What is being asked
Locate the word "fragCoord" in the material, then show every line that holds it.

------------------------------

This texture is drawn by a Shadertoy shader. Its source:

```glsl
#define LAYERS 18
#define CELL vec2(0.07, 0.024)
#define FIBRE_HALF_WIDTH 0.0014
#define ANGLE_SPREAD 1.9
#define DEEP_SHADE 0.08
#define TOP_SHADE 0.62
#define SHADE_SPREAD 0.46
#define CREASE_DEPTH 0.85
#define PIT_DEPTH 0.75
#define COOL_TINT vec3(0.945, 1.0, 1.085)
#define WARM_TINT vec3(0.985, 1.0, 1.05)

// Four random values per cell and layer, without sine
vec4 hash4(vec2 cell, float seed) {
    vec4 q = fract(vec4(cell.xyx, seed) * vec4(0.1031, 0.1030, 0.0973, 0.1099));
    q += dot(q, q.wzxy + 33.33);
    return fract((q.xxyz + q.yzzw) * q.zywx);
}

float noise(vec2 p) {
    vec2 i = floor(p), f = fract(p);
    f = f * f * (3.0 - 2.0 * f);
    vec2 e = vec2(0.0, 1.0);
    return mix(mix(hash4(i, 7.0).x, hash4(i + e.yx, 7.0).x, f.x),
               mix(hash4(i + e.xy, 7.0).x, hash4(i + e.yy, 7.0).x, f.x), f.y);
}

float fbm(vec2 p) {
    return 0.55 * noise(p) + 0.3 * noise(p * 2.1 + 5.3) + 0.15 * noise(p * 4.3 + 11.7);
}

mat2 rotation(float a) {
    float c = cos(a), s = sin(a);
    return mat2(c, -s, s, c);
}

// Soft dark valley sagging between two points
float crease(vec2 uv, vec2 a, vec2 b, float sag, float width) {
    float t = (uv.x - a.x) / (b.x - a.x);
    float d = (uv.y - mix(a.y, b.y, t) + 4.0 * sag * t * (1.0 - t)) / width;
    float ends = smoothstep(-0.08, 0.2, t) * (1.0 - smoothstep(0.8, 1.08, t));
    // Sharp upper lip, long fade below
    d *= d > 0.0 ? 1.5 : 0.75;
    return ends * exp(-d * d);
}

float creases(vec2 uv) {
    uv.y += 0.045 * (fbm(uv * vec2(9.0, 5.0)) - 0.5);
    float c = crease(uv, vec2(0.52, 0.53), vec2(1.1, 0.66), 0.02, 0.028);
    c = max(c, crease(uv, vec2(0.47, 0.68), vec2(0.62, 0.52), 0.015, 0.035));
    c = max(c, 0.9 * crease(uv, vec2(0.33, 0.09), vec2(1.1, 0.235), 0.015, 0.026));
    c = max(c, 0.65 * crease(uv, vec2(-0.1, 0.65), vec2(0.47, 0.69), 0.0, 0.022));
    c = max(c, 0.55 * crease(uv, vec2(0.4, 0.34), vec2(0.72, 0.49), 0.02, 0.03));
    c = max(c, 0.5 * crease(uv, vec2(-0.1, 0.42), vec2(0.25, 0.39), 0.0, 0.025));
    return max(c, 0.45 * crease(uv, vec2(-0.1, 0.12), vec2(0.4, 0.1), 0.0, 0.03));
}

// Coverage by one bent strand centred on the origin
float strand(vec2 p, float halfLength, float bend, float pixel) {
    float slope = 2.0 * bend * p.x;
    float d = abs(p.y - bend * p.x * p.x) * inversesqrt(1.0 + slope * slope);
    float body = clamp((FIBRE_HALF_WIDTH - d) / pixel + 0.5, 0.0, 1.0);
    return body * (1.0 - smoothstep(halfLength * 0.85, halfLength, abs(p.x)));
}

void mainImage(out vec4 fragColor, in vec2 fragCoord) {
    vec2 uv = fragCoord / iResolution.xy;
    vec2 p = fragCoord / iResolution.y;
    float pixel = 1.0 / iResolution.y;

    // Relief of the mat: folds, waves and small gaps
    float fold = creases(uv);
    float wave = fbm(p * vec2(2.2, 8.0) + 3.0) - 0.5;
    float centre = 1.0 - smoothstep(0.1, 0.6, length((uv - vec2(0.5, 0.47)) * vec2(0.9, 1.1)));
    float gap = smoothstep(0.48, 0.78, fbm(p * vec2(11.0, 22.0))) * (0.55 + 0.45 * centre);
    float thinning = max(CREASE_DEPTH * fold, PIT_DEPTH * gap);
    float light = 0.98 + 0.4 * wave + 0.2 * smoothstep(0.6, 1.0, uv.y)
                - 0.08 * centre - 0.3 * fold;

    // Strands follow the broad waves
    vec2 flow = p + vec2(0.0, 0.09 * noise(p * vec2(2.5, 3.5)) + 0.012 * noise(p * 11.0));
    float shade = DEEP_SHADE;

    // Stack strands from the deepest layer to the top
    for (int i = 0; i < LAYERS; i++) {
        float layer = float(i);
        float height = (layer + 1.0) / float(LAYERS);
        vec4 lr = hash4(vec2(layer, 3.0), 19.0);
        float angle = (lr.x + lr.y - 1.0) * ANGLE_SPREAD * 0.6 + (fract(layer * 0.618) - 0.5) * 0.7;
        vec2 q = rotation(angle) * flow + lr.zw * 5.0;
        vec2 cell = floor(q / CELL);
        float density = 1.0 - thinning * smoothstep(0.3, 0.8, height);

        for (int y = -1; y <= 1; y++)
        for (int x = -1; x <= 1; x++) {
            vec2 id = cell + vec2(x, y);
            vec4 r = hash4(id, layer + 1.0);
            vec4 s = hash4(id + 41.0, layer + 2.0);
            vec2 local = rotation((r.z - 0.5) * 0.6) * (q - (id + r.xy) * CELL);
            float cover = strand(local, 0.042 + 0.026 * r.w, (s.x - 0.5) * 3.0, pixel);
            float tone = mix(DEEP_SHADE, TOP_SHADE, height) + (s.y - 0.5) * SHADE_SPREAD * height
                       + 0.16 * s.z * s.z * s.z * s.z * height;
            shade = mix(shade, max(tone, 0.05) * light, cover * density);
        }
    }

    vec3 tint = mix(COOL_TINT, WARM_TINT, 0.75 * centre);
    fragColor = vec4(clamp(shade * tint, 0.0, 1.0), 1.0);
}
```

------------------------------

Your response
void mainImage(out vec4 fragColor, in vec2 fragCoord) {
    vec2 uv = fragCoord / iResolution.xy;
    vec2 p = fragCoord / iResolution.y;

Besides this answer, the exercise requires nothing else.